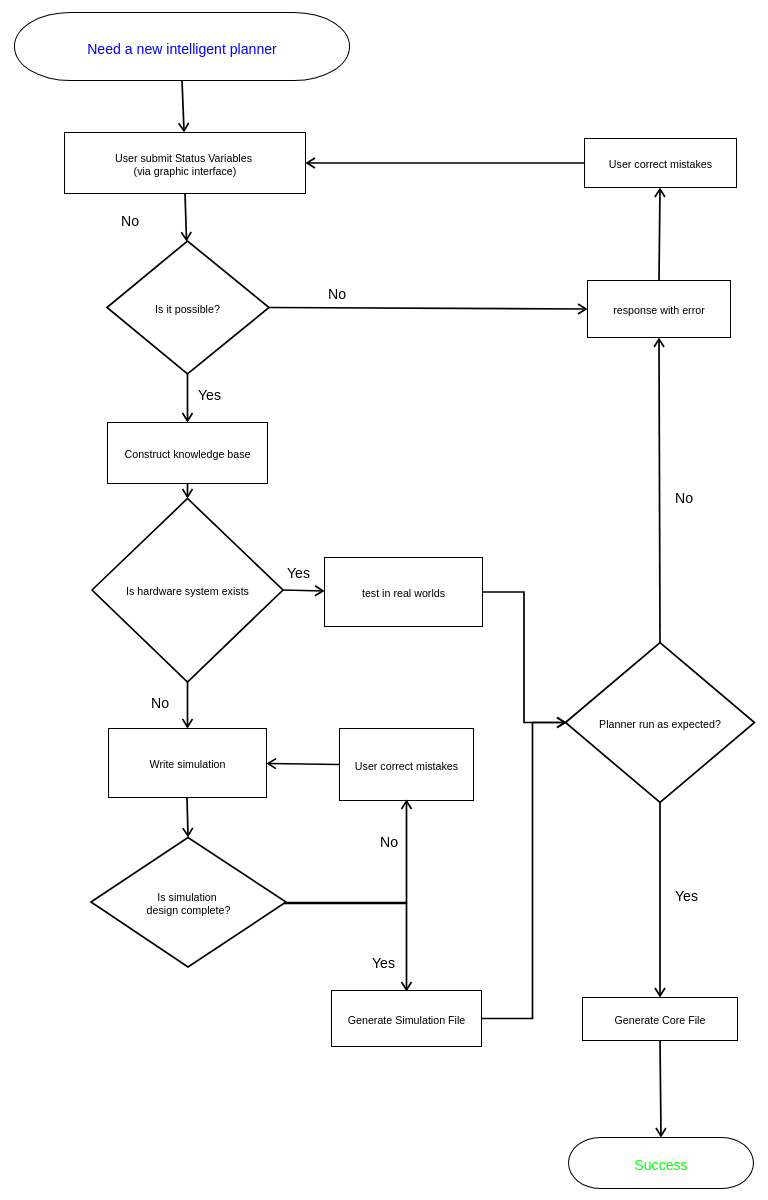
<!DOCTYPE html>
<html lang="en">
<head>
<meta charset="utf-8">
<title>Intelligent planner flowchart</title>
<style>
:root { --paper: #fff; --ink: #000; --start: #00f; --success: #0f0; }
* { box-sizing: border-box; }
html, body { margin: 0; background: var(--paper); }
body { overflow: hidden; }
.flowchart {
  position: relative; width: 768px; height: 1200px; overflow: hidden;
  background: var(--paper); color: var(--ink);
  font-family: "Liberation Sans", Arial, sans-serif;
}
.connectors { position: absolute; left: 0; top: 0; fill: none; stroke: var(--ink); stroke-width: 1.7; }
.node {
  position: absolute; left: var(--x); top: var(--y); width: var(--w); height: var(--h);
  display: flex; align-items: center; justify-content: center; padding-top: 3px;
  text-align: center; font-size: 10.7px; line-height: 13px; white-space: nowrap;
}
.process, .terminal { border: 1.8px solid var(--ink); }
.terminal { padding-top: 4px; font-size: 14.1px; line-height: 16px; }
.start { border-radius: 56px / 34px; color: var(--start); border-color: var(--ink); }
.success { border-radius: 32px / 26px; color: var(--success); border-color: var(--ink); }
.answer { position: absolute; left: var(--x); top: var(--y); font-size: 14.1px; line-height: 16px; }
</style>
</head>
<body>
<main class="flowchart">
  <svg class="connectors" width="768" height="1200" viewBox="0 0 768 1200" aria-hidden="true">
    <defs>
      <marker id="arrow" markerUnits="userSpaceOnUse" markerWidth="14" markerHeight="14" viewBox="-12 -7 14 14" refX="0" refY="0" orient="auto">
        <path d="M-8-5L0 0L-8 5" fill="none" stroke="#000" stroke-width="1.7"/>
      </marker>
    </defs>
    <g class="decisions">
      <polygon points="107,307.5 187.5,241 269,307.5 187.5,374"/>
      <polygon points="92,590 187.5,498.5 283,590 187.5,682"/>
      <polygon points="91,902 188,837.5 286,902 188,967"/>
      <polygon points="565.5,722.5 660,642.5 754.5,722.5 660,802.5"/>
    </g>
    <g class="arrows" marker-end="url(#arrow)">
      <path marker-end="url(#arrow)" d="M182 80L184 131"/>
      <path marker-end="url(#arrow)" d="M185 193L186.5 240"/>
      <path marker-end="url(#arrow)" d="M187.5 374V421"/>
      <path marker-end="url(#arrow)" d="M187.5 483V497"/>
      <path marker-end="url(#arrow)" d="M187.5 682V727"/>
      <path marker-end="url(#arrow)" d="M187 797L188 836"/>
      <path marker-end="url(#arrow)" d="M269 307.5L586 309"/>
      <path marker-end="url(#arrow)" d="M659 281L660 189"/>
      <path marker-end="url(#arrow)" d="M584 163H307"/>
      <path marker-end="url(#arrow)" d="M283 590L323 591"/>
      <path marker-end="url(#arrow)" d="M482 592H524V722.5H565"/>
      <path marker-end="url(#arrow)" d="M481 1018.5H532.5V722.5H565"/>
      <path marker-end="url(#arrow)" d="M660 642L659 339"/>
      <path marker-end="url(#arrow)" d="M660 802V996"/>
      <path marker-end="url(#arrow)" d="M660 1040L661 1136"/>
      <path marker-end="url(#arrow)" d="M340 764.5L268 763.5"/>
      <path marker-end="url(#arrow)" d="M284 902.5H406.5V801"/>
      <path marker-end="url(#arrow)" d="M284 903.5H406.5V990"/>
    </g>
  </svg>

  <div class="node terminal start" style="--x:14px;--y:12px;--w:336px;--h:69px">Need a new intelligent planner</div>
  <div class="node process" style="--x:64px;--y:132px;--w:242px;--h:62px;padding-right:3px">User submit Status Variables<br>&nbsp;(via graphic interface)</div>
  <div class="node decision" style="--x:107px;--y:241px;--w:161px;--h:133px">Is it possible?</div>
  <div class="node process" style="--x:107px;--y:422px;--w:161px;--h:62px">Construct knowledge base</div>
  <div class="node decision" style="--x:92px;--y:498px;--w:191px;--h:184px">Is hardware system exists</div>
  <div class="node process" style="--x:324px;--y:557px;--w:159px;--h:70px">test in real worlds</div>
  <div class="node process" style="--x:108px;--y:728px;--w:159px;--h:70px">Write simulation</div>
  <div class="node process" style="--x:339px;--y:728px;--w:135px;--h:73px">User correct mistakes</div>
  <div class="node decision" style="--x:91px;--y:837px;--w:195px;--h:130px">Is simulation&nbsp;<br>design complete?</div>
  <div class="node process" style="--x:331px;--y:990px;--w:151px;--h:57px">Generate Simulation File</div>
  <div class="node process" style="--x:584px;--y:138px;--w:153px;--h:50px">User correct mistakes</div>
  <div class="node process" style="--x:587px;--y:280px;--w:144px;--h:58px">response with error</div>
  <div class="node decision" style="--x:566px;--y:642px;--w:188px;--h:161px">Planner run as expected?</div>
  <div class="node process" style="--x:582px;--y:997px;--w:156px;--h:44px">Generate Core File</div>
  <div class="node terminal success" style="--x:568px;--y:1137px;--w:186px;--h:52px">Success</div>

  <span class="answer" style="--x:121px;--y:213px">No</span>
  <span class="answer" style="--x:328px;--y:286px">No</span>
  <span class="answer" style="--x:198px;--y:387px">Yes</span>
  <span class="answer" style="--x:287px;--y:565px">Yes</span>
  <span class="answer" style="--x:151px;--y:695px">No</span>
  <span class="answer" style="--x:380px;--y:834px">No</span>
  <span class="answer" style="--x:372px;--y:955px">Yes</span>
  <span class="answer" style="--x:675px;--y:490px">No</span>
  <span class="answer" style="--x:675px;--y:888px">Yes</span>
</main>
</body>
</html>
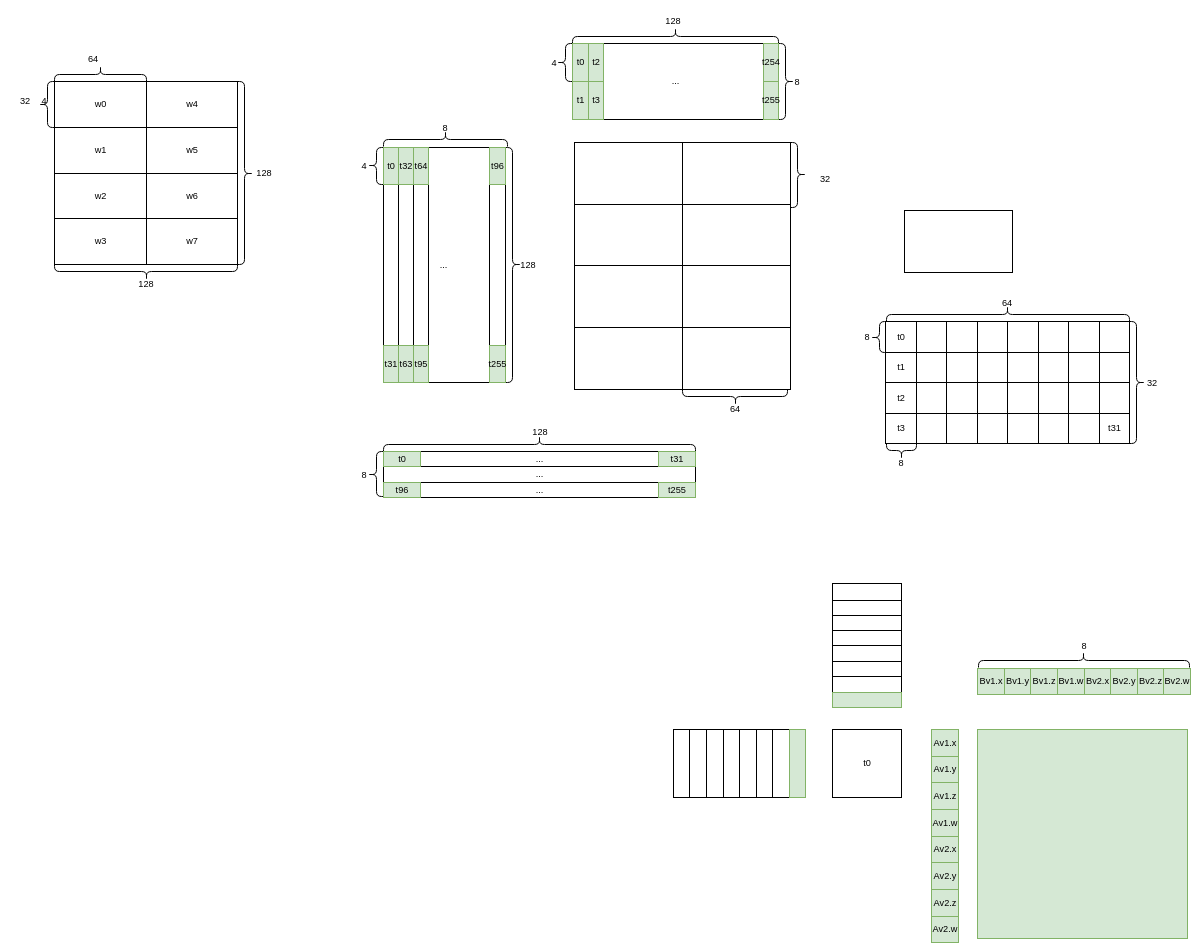
<!DOCTYPE html>
<html lang="en">
<head>
<meta charset="utf-8">
<title>Thread and warp tiling diagram</title>
<style>
:root { --paper: #fff; --ink: #000; --leaf: #d5e8d4; --leaf-line: #82b366; }
* { box-sizing: border-box; }
body { margin: 0; background: var(--paper); }
.diagram {
  position: relative; width: 1200px; height: 952px; overflow: hidden;
  background: var(--paper); color: var(--ink);
  font: 9.2px/11px "Liberation Sans", Arial, sans-serif;
}
.tile { position: absolute; display: grid; }
/* neighbouring cells share one border line */
.tile > * {
  display: flex; align-items: center; justify-content: center;
  min-width: 0; min-height: 0; margin: 0 -1px -1px 0;
  border: 1px solid var(--ink); white-space: nowrap;
}
.tile > .on { position: relative; z-index: 1; background: var(--leaf); border-color: var(--leaf-line); }
.tile > .open { border-left-color: transparent; border-right-color: transparent; }
.braces { position: absolute; inset: 0; fill: none; stroke: var(--ink); stroke-width: 1; }
.size { position: absolute; transform: translate(-50%, -50%); }

.warps { left: 54px; top: 81px; grid: 46px 46px 45px 46px / 92px 91px; grid-auto-flow: column; }
.load-a { left: 383px; top: 147px; grid: 37px 161px 37px / 15px 15px 15px 61px 16px; grid-auto-flow: column; }
.load-a .open { grid-row: span 3; padding-right: 31px; }
.load-b { left: 572px; top: 43px; grid: 38px 38px / 16px 15px 160px 15px; grid-auto-flow: column; }
.load-b .open { grid-row: span 2; padding-right: 16px; }
.block { left: 574px; top: 142px; grid: 62px 61px 62px 62px / 108px 108px; }
.warp-tile { left: 904px; top: 210px; grid: 62px / 108px; }
.threads { left: 885px; top: 321px; grid: 31px 30px 31px 30px / 31px 30px 31px 30px 31px 30px 31px 30px; }
.rows { left: 383px; top: 451px; grid: 15px 16px 15px / 37px 238px 37px; }
.rows .full { grid-column: span 3; }
.slice-b { left: 832px; top: 583px; grid: 17px 15px 15px 15px 16px 15px 16px 15px / 69px; }
.slice-a { left: 673px; top: 729px; grid: 68px / 16px 17px 17px 16px 17px 16px 17px 16px; }
.thread { left: 832px; top: 729px; grid: 68px / 69px; }
.vector-b { left: 977px; top: 668px; grid: 26px / 27px 26px 27px 27px 26px 27px 26px 27px; }
.vector-a { left: 931px; top: 729px; grid: 27px 26px 27px 27px 26px 27px 27px 26px / 27px; }
.product { left: 977px; top: 729px; grid: 209px / 210px; }
</style>
</head>
<body>
<main class="diagram">

  <section class="tile warps">
    <span>w0</span><span>w1</span><span>w2</span><span>w3</span>
    <span>w4</span><span>w5</span><span>w6</span><span>w7</span>
  </section>

  <section class="tile load-a">
    <span class="on">t0</span><i></i><span class="on">t31</span>
    <span class="on">t32</span><i></i><span class="on">t63</span>
    <span class="on">t64</span><i></i><span class="on">t95</span>
    <span class="open">...</span>
    <span class="on">t96</span><i></i><span class="on">t255</span>
  </section>

  <section class="tile load-b">
    <span class="on">t0</span><span class="on">t1</span>
    <span class="on">t2</span><span class="on">t3</span>
    <span class="open">...</span>
    <span class="on">t254</span><span class="on">t255</span>
  </section>

  <section class="tile block"><i></i><i></i><i></i><i></i><i></i><i></i><i></i><i></i></section>

  <section class="tile warp-tile"><i></i></section>

  <section class="tile threads">
    <span>t0</span><i></i><i></i><i></i><i></i><i></i><i></i><i></i>
    <span>t1</span><i></i><i></i><i></i><i></i><i></i><i></i><i></i>
    <span>t2</span><i></i><i></i><i></i><i></i><i></i><i></i><i></i>
    <span>t3</span><i></i><i></i><i></i><i></i><i></i><i></i><span>t31</span>
  </section>

  <section class="tile rows">
    <span class="on">t0</span><span>...</span><span class="on">t31</span>
    <span class="full">...</span>
    <span class="on">t96</span><span>...</span><span class="on">t255</span>
  </section>

  <section class="tile slice-b"><i></i><i></i><i></i><i></i><i></i><i></i><i></i><i class="on"></i></section>
  <section class="tile slice-a"><i></i><i></i><i></i><i></i><i></i><i></i><i></i><i class="on"></i></section>
  <section class="tile thread"><span>t0</span></section>

  <section class="tile vector-b">
    <span class="on">Bv1.x</span><span class="on">Bv1.y</span><span class="on">Bv1.z</span><span class="on">Bv1.w</span>
    <span class="on">Bv2.x</span><span class="on">Bv2.y</span><span class="on">Bv2.z</span><span class="on">Bv2.w</span>
  </section>
  <section class="tile vector-a">
    <span class="on">Av1.x</span><span class="on">Av1.y</span><span class="on">Av1.z</span><span class="on">Av1.w</span>
    <span class="on">Av2.x</span><span class="on">Av2.y</span><span class="on">Av2.z</span><span class="on">Av2.w</span>
  </section>
  <section class="tile product"><i class="on"></i></section>

  <svg class="braces" width="1200" height="952" viewBox="0 0 1200 952" aria-hidden="true">
    <g transform="translate(.5 .5)">
      <g id="braces-above">
        <path d="M54 81v-2q0-5 5-5H95q5 0 5-4v-3v3q0 4 5 4H141q5 0 5 5v2"/>
        <path d="M383 146v-2q0-5 5-5H440q5 0 5-4v-3v3q0 4 5 4H502q5 0 5 5v2"/>
        <path d="M572 43v-2q0-5 5-5H670q5 0 5-4v-3v3q0 4 5 4H773q5 0 5 5v2"/>
        <path d="M383 451v-2q0-5 5-5H534q5 0 5-4v-3v3q0 4 5 4H690q5 0 5 5v2"/>
        <path d="M886 321v-2q0-5 5-5H1002q5 0 5-4v-3v3q0 4 5 4H1124q5 0 5 5v2"/>
        <path d="M978 667v-2q0-5 5-5H1078q5 0 5-4v-3v3q0 4 5 4H1184q5 0 5 5v2"/>
      </g>
      <g id="braces-below">
        <path d="M54 264v2q0 5 5 5H141q5 0 5 4v3v-3q0-4 5-4H232q5 0 5-5v-2"/>
        <path d="M682 389v2q0 5 5 5H730q5 0 5 4v3v-3q0-4 5-4H782q5 0 5-5v-2"/>
        <path d="M886 443v2q0 5 5 5H896q5 0 5 4v3v-3q0-4 5-4H911q5 0 5-5v-2"/>
      </g>
      <g id="braces-left">
        <path d="M54 81h-2q-5 0-5 5V99q0 5-4 5h-3h3q4 0 4 5V122q0 5 5 5h2"/>
        <path d="M383 147h-2q-5 0-5 5V160q0 5-4 5h-3h3q4 0 4 5V179q0 5 5 5h2"/>
        <path d="M572 43h-2q-5 0-5 5V57q0 5-4 5h-3h3q4 0 4 5V76q0 5 5 5h2"/>
        <path d="M383 451h-2q-5 0-5 5V469q0 5-4 5h-3h3q4 0 4 5V491q0 5 5 5h2"/>
        <path d="M886 321h-2q-5 0-5 5V332q0 5-4 5h-3h3q4 0 4 5V347q0 5 5 5h2"/>
      </g>
      <g id="braces-right">
        <path d="M237 81h2q5 0 5 5V168q0 5 4 5h3h-3q-4 0-4 5V259q0 5-5 5h-2"/>
        <path d="M505 147h2q5 0 5 5V259q0 5 4 5h3h-3q-4 0-4 5V377q0 5-5 5h-2"/>
        <path d="M778 43h2q5 0 5 5V76q0 5 4 5h3h-3q-4 0-4 5V114q0 5-5 5h-2"/>
        <path d="M790 142h2q5 0 5 5V169q0 5 4 5h3h-3q-4 0-4 5V202q0 5-5 5h-2"/>
        <path d="M1129 321h2q5 0 5 5V377q0 5 4 5h3h-3q-4 0-4 5V438q0 5-5 5h-2"/>
      </g>
    </g>
  </svg>

  <span class="size" style="left:93px;top:59px">64</span>
  <span class="size" style="left:25px;top:101px">32</span>
  <span class="size" style="left:44px;top:101px">4</span>
  <span class="size" style="left:264px;top:173px">128</span>
  <span class="size" style="left:146px;top:284px">128</span>
  <span class="size" style="left:445px;top:128px">8</span>
  <span class="size" style="left:364px;top:166px">4</span>
  <span class="size" style="left:528px;top:265px">128</span>
  <span class="size" style="left:673px;top:21px">128</span>
  <span class="size" style="left:554px;top:63px">4</span>
  <span class="size" style="left:797px;top:82px">8</span>
  <span class="size" style="left:825px;top:179px">32</span>
  <span class="size" style="left:735px;top:409px">64</span>
  <span class="size" style="left:540px;top:432px">128</span>
  <span class="size" style="left:364px;top:475px">8</span>
  <span class="size" style="left:1007px;top:303px">64</span>
  <span class="size" style="left:867px;top:337px">8</span>
  <span class="size" style="left:1152px;top:383px">32</span>
  <span class="size" style="left:901px;top:463px">8</span>
  <span class="size" style="left:1084px;top:646px">8</span>
</main>
</body>
</html>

┄┄┄┄┄┄

• What to produce:
Search the listing above for "points" and copy every line that holds it.

• Answer section:
      <polygon points="107,307.5 187.5,241 269,307.5 187.5,374"/>
      <polygon points="92,590 187.5,498.5 283,590 187.5,682"/>
      <polygon points="91,902 188,837.5 286,902 188,967"/>
      <polygon points="565.5,722.5 660,642.5 754.5,722.5 660,802.5"/>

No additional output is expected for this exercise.